PROBLEM TO SOLVE: For the string "stroke", search the entries below and copy every line where it appears.

SUPPLIED ENTRIES:
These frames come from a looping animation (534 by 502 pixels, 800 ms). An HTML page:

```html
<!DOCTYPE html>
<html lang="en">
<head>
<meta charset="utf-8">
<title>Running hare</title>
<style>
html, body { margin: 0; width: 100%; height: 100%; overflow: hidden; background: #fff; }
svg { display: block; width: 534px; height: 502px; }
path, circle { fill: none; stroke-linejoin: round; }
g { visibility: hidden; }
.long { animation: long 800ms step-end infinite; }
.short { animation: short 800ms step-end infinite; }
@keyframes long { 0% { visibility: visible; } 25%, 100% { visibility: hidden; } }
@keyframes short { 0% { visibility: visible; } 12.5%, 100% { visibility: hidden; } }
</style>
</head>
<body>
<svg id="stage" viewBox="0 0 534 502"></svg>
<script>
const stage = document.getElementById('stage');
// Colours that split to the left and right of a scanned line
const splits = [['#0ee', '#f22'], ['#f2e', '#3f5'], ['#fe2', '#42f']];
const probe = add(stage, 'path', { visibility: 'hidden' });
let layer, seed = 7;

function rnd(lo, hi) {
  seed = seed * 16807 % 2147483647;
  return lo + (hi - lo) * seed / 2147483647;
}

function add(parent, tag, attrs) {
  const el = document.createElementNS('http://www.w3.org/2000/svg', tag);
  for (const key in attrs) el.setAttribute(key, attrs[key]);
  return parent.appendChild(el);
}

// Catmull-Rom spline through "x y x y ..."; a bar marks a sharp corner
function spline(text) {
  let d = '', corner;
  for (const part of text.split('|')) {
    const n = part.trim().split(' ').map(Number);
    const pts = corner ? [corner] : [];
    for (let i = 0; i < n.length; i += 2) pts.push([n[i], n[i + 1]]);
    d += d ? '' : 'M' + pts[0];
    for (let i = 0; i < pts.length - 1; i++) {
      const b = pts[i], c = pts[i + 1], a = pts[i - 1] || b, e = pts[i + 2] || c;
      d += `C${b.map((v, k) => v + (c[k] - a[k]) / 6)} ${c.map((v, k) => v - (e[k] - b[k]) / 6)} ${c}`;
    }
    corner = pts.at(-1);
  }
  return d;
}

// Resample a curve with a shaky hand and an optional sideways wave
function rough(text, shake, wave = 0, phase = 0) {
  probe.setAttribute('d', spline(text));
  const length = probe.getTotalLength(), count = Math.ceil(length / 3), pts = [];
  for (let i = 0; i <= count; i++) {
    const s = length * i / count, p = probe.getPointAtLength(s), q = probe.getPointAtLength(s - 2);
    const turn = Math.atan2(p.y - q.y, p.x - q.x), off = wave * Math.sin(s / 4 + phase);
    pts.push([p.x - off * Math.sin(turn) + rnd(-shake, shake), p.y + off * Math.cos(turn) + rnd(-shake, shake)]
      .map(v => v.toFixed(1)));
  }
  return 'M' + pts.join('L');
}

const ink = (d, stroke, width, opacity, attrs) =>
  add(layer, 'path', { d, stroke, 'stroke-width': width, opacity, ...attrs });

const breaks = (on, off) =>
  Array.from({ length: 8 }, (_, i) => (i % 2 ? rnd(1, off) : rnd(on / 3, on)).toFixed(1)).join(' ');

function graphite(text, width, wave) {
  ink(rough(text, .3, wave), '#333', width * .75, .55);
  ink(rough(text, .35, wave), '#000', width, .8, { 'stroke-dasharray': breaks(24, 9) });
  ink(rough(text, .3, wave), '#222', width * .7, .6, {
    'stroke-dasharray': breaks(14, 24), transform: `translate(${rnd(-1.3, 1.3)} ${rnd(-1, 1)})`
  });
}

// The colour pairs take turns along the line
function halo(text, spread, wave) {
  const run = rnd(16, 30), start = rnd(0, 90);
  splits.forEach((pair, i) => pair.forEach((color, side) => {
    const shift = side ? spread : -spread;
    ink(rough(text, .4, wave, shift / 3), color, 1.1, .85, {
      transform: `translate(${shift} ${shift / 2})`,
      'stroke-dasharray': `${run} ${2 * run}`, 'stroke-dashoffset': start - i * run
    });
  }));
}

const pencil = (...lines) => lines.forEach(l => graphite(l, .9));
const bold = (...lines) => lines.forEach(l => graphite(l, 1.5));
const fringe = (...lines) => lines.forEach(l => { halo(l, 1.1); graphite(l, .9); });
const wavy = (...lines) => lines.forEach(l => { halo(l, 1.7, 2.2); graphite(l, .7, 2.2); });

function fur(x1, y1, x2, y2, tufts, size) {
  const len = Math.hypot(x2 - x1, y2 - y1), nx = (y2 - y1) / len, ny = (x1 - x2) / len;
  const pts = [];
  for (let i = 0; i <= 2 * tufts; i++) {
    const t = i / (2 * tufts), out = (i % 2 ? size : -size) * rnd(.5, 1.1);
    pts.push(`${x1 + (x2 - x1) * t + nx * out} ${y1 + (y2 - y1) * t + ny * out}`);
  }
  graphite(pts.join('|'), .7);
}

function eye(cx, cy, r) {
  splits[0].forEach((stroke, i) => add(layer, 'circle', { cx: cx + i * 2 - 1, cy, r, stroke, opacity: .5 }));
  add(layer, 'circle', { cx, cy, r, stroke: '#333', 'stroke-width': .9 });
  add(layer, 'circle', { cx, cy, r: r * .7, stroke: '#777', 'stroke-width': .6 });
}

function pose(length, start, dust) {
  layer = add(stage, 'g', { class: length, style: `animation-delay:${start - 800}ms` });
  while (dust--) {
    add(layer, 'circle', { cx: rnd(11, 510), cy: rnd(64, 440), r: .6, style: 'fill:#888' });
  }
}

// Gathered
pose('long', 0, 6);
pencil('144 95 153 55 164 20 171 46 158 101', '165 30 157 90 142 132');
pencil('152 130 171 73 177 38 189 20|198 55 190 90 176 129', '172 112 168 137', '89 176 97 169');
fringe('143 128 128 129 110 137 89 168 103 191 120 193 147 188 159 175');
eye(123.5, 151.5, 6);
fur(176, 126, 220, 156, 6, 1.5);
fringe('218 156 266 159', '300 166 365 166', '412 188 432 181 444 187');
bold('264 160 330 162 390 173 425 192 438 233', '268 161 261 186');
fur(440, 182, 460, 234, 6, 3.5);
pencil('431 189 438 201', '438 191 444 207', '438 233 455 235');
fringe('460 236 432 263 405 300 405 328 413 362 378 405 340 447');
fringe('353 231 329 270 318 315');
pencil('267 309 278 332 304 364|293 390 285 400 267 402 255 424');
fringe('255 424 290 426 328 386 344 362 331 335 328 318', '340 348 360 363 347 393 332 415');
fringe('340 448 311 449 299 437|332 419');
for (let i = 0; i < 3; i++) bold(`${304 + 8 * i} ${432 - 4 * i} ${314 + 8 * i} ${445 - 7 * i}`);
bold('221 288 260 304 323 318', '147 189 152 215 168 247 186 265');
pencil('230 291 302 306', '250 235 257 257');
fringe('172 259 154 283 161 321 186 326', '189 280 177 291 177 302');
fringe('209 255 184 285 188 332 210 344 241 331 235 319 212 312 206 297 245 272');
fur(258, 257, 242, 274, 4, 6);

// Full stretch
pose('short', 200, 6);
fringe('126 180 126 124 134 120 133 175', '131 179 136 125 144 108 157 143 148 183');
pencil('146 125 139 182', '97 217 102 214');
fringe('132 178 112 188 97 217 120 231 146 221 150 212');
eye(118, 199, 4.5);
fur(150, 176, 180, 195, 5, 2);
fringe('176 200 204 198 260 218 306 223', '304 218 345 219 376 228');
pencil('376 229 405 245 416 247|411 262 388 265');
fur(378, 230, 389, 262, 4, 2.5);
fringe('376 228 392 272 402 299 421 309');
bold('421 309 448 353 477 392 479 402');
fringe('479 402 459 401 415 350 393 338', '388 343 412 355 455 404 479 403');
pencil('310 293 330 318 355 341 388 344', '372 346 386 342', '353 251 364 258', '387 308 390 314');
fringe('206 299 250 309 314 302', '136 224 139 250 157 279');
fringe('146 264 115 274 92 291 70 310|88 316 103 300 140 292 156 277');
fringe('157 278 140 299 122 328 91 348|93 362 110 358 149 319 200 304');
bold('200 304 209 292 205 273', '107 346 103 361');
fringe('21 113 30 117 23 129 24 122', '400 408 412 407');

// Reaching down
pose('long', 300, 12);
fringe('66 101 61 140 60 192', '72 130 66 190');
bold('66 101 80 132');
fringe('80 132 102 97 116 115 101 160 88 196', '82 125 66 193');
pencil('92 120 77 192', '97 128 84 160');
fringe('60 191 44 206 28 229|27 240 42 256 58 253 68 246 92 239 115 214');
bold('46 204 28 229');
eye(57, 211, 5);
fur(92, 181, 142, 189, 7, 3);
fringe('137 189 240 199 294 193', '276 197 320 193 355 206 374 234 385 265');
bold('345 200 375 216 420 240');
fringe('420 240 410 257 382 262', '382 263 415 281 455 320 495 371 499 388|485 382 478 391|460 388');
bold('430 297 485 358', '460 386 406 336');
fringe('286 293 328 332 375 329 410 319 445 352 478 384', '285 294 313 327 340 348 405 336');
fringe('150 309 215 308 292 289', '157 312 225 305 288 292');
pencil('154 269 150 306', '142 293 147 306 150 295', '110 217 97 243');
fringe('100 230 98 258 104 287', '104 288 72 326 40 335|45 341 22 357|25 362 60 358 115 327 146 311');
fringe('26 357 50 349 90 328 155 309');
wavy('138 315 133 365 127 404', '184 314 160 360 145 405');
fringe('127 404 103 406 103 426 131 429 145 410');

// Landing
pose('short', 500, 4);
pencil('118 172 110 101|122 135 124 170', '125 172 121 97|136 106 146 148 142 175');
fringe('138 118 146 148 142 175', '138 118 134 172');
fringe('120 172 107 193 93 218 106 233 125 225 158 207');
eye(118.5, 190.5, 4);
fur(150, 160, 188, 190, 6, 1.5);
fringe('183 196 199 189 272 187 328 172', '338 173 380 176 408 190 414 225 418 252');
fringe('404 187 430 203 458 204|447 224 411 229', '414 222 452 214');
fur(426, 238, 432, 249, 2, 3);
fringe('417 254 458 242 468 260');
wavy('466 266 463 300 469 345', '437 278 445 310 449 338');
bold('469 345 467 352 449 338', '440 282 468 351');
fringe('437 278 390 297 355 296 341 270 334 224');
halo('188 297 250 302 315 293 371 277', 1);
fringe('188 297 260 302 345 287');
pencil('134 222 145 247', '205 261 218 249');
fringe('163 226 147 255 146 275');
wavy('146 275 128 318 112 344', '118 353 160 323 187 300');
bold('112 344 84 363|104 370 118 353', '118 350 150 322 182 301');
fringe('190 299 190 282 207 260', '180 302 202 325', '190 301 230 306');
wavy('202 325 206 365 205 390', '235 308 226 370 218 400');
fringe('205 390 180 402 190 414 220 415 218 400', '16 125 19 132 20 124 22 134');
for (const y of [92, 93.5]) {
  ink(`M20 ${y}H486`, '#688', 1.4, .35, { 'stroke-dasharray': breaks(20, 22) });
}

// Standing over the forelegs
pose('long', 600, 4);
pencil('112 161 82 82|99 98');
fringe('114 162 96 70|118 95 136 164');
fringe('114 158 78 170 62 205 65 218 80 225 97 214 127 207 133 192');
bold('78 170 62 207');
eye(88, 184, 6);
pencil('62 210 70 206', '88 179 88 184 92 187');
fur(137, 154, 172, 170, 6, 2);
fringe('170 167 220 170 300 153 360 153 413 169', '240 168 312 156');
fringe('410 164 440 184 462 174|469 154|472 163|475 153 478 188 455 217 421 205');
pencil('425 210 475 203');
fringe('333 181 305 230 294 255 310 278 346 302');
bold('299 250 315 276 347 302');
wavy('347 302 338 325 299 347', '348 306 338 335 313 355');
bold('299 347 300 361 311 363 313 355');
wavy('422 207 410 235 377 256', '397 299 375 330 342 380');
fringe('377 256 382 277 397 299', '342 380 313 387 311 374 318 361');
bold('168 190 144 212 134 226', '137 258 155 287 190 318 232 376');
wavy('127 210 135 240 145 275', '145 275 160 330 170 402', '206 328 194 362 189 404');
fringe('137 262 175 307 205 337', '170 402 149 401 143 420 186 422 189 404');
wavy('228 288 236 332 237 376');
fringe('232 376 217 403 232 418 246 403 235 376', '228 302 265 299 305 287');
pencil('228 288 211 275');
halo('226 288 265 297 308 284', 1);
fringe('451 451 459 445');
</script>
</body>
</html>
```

RESULT:
path, circle { fill: none; stroke-linejoin: round; }
const ink = (d, stroke, width, opacity, attrs) =>
  add(layer, 'path', { d, stroke, 'stroke-width': width, opacity, ...attrs });
  ink(rough(text, .35, wave), '#000', width, .8, { 'stroke-dasharray': breaks(24, 9) });
    'stroke-dasharray': breaks(14, 24), transform: `translate(${rnd(-1.3, 1.3)} ${rnd(-1, 1)})`
      'stroke-dasharray': `${run} ${2 * run}`, 'stroke-dashoffset': start - i * run
  splits[0].forEach((stroke, i) => add(layer, 'circle', { cx: cx + i * 2 - 1, cy, r, stroke, opacity: .5 }));
  add(layer, 'circle', { cx, cy, r, stroke: '#333', 'stroke-width': .9 });
  add(layer, 'circle', { cx, cy, r: r * .7, stroke: '#777', 'stroke-width': .6 });
  ink(`M20 ${y}H486`, '#688', 1.4, .35, { 'stroke-dasharray': breaks(20, 22) });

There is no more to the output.